Debra Monroe is the author of seven books and the editor of one anthology.
Her first collection of stories The Source of Trouble was “a fierce debut” (Kirkus Reviews) that won the Flannery O’Connor Award. Her second collection A Wild, Cold State was widely reviewed and described by The Boston Globe as “fine and funky, marbled with warmth and romantic confusion but not a hint of sentimentality.” The Washington Post described her first novel Newfangled as “rangy, thoughtful, ambitious, and widely, wildly knowledgeable.” Her next novel Shambles was praised by the Texas Observer for “the heartbreaking particularity of the hellholes, real and imagined, that make this a novel of graceful ease and substance.” Her first memoir On the Outskirts of Normal was published to national acclaim: “Candid about men, mothering, racism, and her own flaws, she shows that it’s possible to create something beautiful out of a tattered past” (People). Her next memoir My Unsentimental Education was lauded as a female picaresque told with “consummate control and aphoristic wit” (Phillip Lopate), “full of wit and humor” (San Francisco Chronicle), a “perceptive, funny-sad” account of its author’s sexual and intellectual awakening (Chicago Tribune).
Her book of essays It Takes a Worried Woman, with its “introspective honesty about love, marriage, parenting, acquaintance rape, hate crimes, the COVID pandemic, and worry itself, its value and its cost” (David Jauss), is at times lyrical, darkly funny, dense with history, an improbable mix of intimacy and intellect. “Even deeply injurious events are integrated by the courage and intelligence of this writer” (Richard Hoffman).

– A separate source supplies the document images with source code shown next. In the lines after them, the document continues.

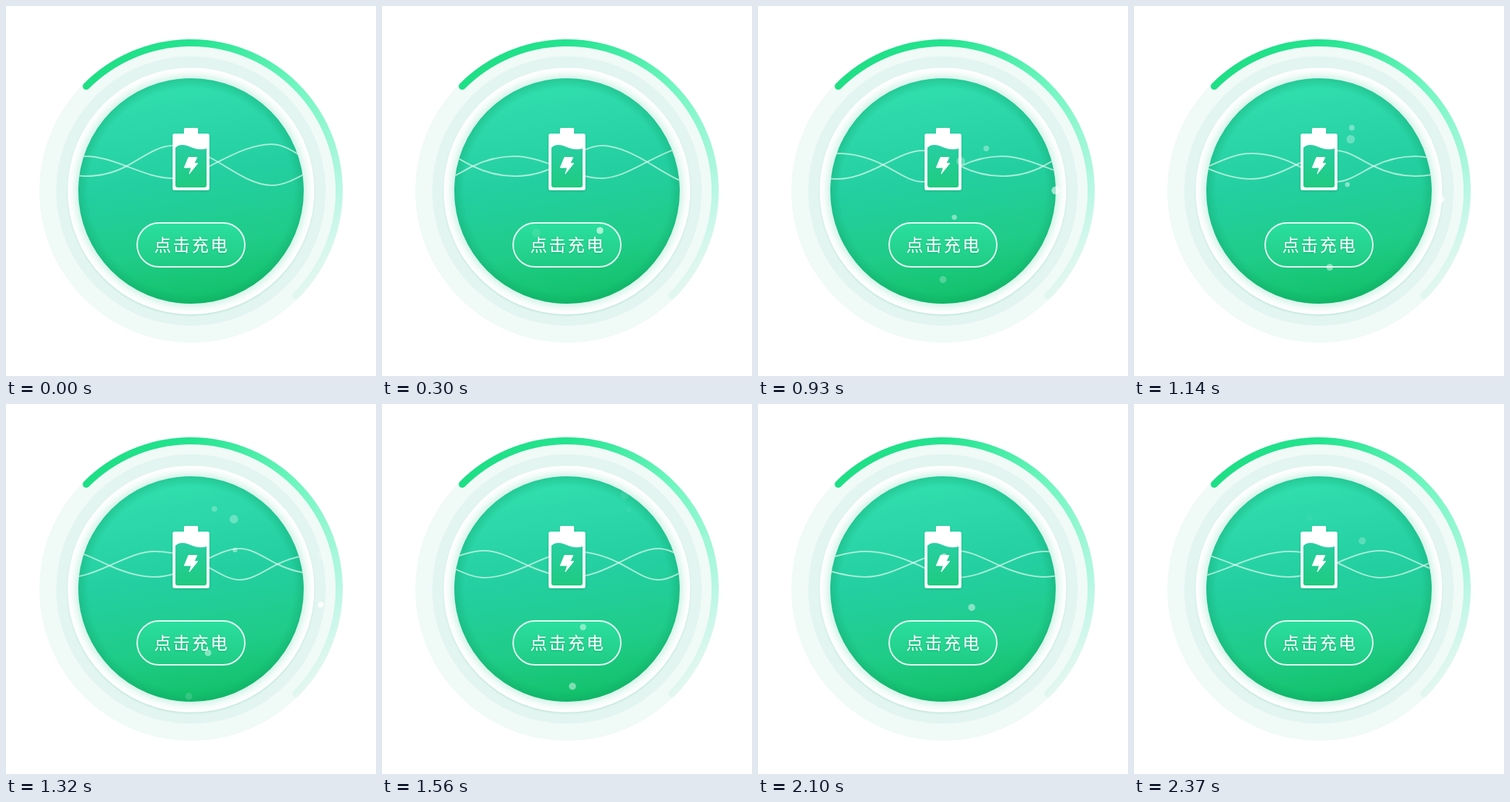
Write an HTML page that moves like this. It is 522 by 522 pixels and loops after 2.4 s.

```html
<!DOCTYPE html>
<html lang="zh">
<head>
<meta charset="utf-8">
<style>
html, body { margin: 0; width: 100%; height: 100%; overflow: hidden; background: #fff; }
svg { display: block; width: 522px; height: 522px; }
text { font: 500 24px "Noto Sans CJK SC", "Noto Sans CJK", sans-serif; letter-spacing: 2.5px; }
</style>
</head>
<body>
<svg viewBox="0 0 522 522">
  <defs>
    <linearGradient id="arc" gradientUnits="userSpaceOnUse" x1="113" y1="113" x2="410" y2="410">
      <stop offset="0" stop-color="#1fdf86"/><stop offset=".15" stop-color="#24e490"/>
      <stop offset=".5" stop-color="#70f6c0"/><stop offset=".85" stop-color="#b8f7e4"/>
      <stop offset="1" stop-color="#e2f7f0"/>
    </linearGradient>
    <linearGradient id="dish" x1=".42" y1="0" x2=".58" y2="1">
      <stop offset="0" stop-color="#31dfae"/><stop offset=".2" stop-color="#2cd7a9"/>
      <stop offset=".45" stop-color="#23cfa0"/><stop offset=".75" stop-color="#1fcc88"/>
      <stop offset="1" stop-color="#11c067"/>
    </linearGradient>
    <radialGradient id="rim">
      <stop offset=".91" stop-color="#0b9d62" stop-opacity="0"/>
      <stop offset="1" stop-color="#0b9d62" stop-opacity=".32"/>
    </radialGradient>
    <radialGradient id="collar">
      <stop offset=".91" stop-color="#d3f3e8"/><stop offset=".96" stop-color="#f3fcf9"/>
      <stop offset=".99" stop-color="#fff"/>
    </radialGradient>
    <linearGradient id="pill" x1="0" y1="0" x2="0" y2="1">
      <stop offset="0" stop-color="#2bdf9f"/><stop offset="1" stop-color="#1fcc84"/>
    </linearGradient>
    <linearGradient id="juice" x1="0" y1="0" x2="0" y2="1">
      <stop offset="0" stop-color="#27cfa2"/><stop offset="1" stop-color="#1ecb80"/>
    </linearGradient>
    <filter id="soft" x="-30%" y="-30%" width="160%" height="160%">
      <feDropShadow dx="0" dy="1" stdDeviation="1.5" flood-color="#0a8a58" flood-opacity=".4"/>
    </filter>
    <filter id="lift" x="-10%" y="-10%" width="120%" height="120%">
      <feDropShadow dx="0" dy="1.5" stdDeviation="1" flood-color="#8fd4c0" flood-opacity=".45"/>
    </filter>
    <clipPath id="disc"><circle cx="261" cy="261" r="159"/></clipPath>
  </defs>

  <circle cx="261" cy="261" r="214" fill="#f0faf7"/>
  <circle cx="261" cy="261" r="190" fill="#e2f5f0"/>
  <path d="M113.2 113.2A209 209 0 0 1 408.8 408.8" fill="none" stroke="url(#arc)" stroke-width="10" stroke-linecap="round"/>
  <circle cx="261" cy="261" r="174" fill="url(#collar)" filter="url(#lift)"/>
  <circle cx="261" cy="261" r="159" fill="url(#dish)"/>
  <circle cx="261" cy="261" r="159" fill="url(#rim)"/>

  <g clip-path="url(#disc)" fill="none" stroke="#fff" stroke-opacity=".6" stroke-width="2">
    <path id="waveA"/><path id="waveB"/>
  </g>

  <g filter="url(#soft)" fill="#fff">
    <rect x="251" y="172" width="20" height="14" rx="2"/>
    <rect x="235" y="180" width="52" height="80" rx="3"/>
  </g>
  <path d="M239 200C243 195 251 195 258 198S274 204 283 201V253q0 3 -3 3H242q-3 0 -3 -3Z" fill="url(#juice)"/>
  <path d="M257.500 213.500h12l-4 8.500h5l-12 15 3-9h-10Z" fill="#fff" stroke="#fff" stroke-linejoin="round"/>

  <rect x="185" y="306" width="152" height="62" rx="31" fill="url(#pill)" stroke="#fff" stroke-opacity=".9" stroke-width="2"/>
  <text x="209" y="345.500" fill="#fff" filter="url(#soft)">点击充电</text>
  <g id="bubbles" fill="#fff"></g>
</svg>
<script>
const LOOP = 2400, STEP = 30, SPEED = 0.25, FADE_IN = 240, FADE_OUT = 300;
const $ = id => document.getElementById(id);

// Where the two strands cross [x, y], and the peaks between [x, yA, yB]
const crossings = [[-450, 227], [-306, 224], [-184, 228], [-56, 224], [53, 226],
  [170, 226], [299, 220], [440, 227]];
const peaks = [[-515, 245, 209], [-373, 208, 244], [-245, 245, 207], [-120, 208, 244],
  [0, 248, 204], [112, 212, 240], [235, 243, 197], [375, 195, 253], [505, 245, 210]];

function strand(side) {
  const pts = [];
  peaks.forEach((p, i) => {
    pts.push([p[0], p[side], 0]);
    const n = peaks[i + 1];
    if (n) pts.push([...crossings[i], 1.5 * (n[side] - p[side]) / (n[0] - p[0])]);
  });
  return pts.map(([x, y, s], i) => {
    if (!i) return `M${x} ${y}`;
    const [px, py, ps] = pts[i - 1], h = (x - px) / 3;
    return `C${px + h} ${py + ps * h} ${x - h} ${y - s * h} ${x} ${y}`;
  }).join("");
}
$("waveA").setAttribute("d", strand(1));
$("waveB").setAttribute("d", strand(2));

const bubbles = [];
// Radius at birth and death, peak opacity, then [time, x, y] along the way
function bubble(r0, r1, alpha, ...keys) {
  const dot = document.createElementNS("http://www.w3.org/2000/svg", "circle");
  $("bubbles").appendChild(dot);
  bubbles.push({ dot, r0, r1, alpha, keys });
}
bubble(6, 6, .3, [220, 209, 333], [930, 286, 219], [1650, 350, 116]);
bubble(5.3, 3.5, .7, [90, 281, 278], [600, 345, 373], [880, 378, 431]);
bubble(4, 3, .45, [490, 244, 338], [930, 277, 298], [1320, 323, 206], [1600, 352, 140]);
bubble(4, 4, .36, [700, 333, 243], [930, 322, 201], [1320, 294, 148], [1530, 279, 119]);
bubble(6.4, 3.2, .75, [740, 408, 249], [1320, 444, 283], [1620, 462, 300]);
bubble(6, 6, .25, [1100, 435, 232], [1600, 458, 190]);
bubble(5, 4, .45, [800, 255, 407], [930, 261, 386], [1320, 285, 351], [1830, 275, 267], [2400, 246, 154]);
bubble(5, 5, .45, [1240, 254, 419], [1830, 283, 363], [2530, 334, 139]);

// Smooth curve through the keys
function along(keys, t, k) {
  const i = keys.findIndex(key => key[0] > t) - 1;
  const a = keys[i], b = keys[i + 1], p = keys[i - 1] || a, n = keys[i + 2] || b;
  const d = b[0] - a[0], u = (t - a[0]) / d, v = 1 - u;
  const m0 = (b[k] - p[k]) / (b[0] - p[0]) * d, m1 = (n[k] - a[k]) / (n[0] - a[0]) * d;
  return v * v * ((1 + 2 * u) * a[k] + u * m0) + u * u * ((1 + 2 * v) * b[k] - v * m1);
}

function draw(t) {
  for (const id of ["waveA", "waveB"]) $(id).setAttribute("transform", `translate(${t * SPEED} 0)`);
  for (const { dot, r0, r1, alpha, keys } of bubbles) {
    const born = keys[0][0], dies = keys[keys.length - 1][0];
    const alive = t >= born && t < dies;
    dot.setAttribute("visibility", alive ? "visible" : "hidden");
    if (!alive) continue;
    dot.setAttribute("cx", along(keys, t, 1));
    dot.setAttribute("cy", along(keys, t, 2));
    dot.setAttribute("r", r0 + (r1 - r0) * (t - born) / (dies - born));
    dot.setAttribute("opacity", alpha * Math.min(1, (t - born) / FADE_IN, (dies - t) / FADE_OUT));
  }
}

const start = performance.now();
function tick() {
  const t = (performance.now() - start) % LOOP;
  draw(Math.floor(t / STEP) * STEP);
  requestAnimationFrame(tick);
}
tick();
</script>
</body>
</html>
```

Debra Monroe’s work has long been admired for “prose that shimmers like a jazz solo” (Jonis Agee) and its singular perspective: “Her characters. . .have big hearts and hard edges and purely unique ways of opening themselves up for our inspection” (Antonya Nelson). Her stories and essays have been published in dozens of literary journals. Her books have appeared on Best Ten lists in many venues, including The Barnes & Noble Review, Elle, Vanity Fair, and O, the Oprah Magazine. Her nonfiction has appeared in The New York Times, Longreads, Guernica, The American Scholar, and Salon. She lives in Austin, Texas, and teaches in the MFA Program and Honors College at Texas State University.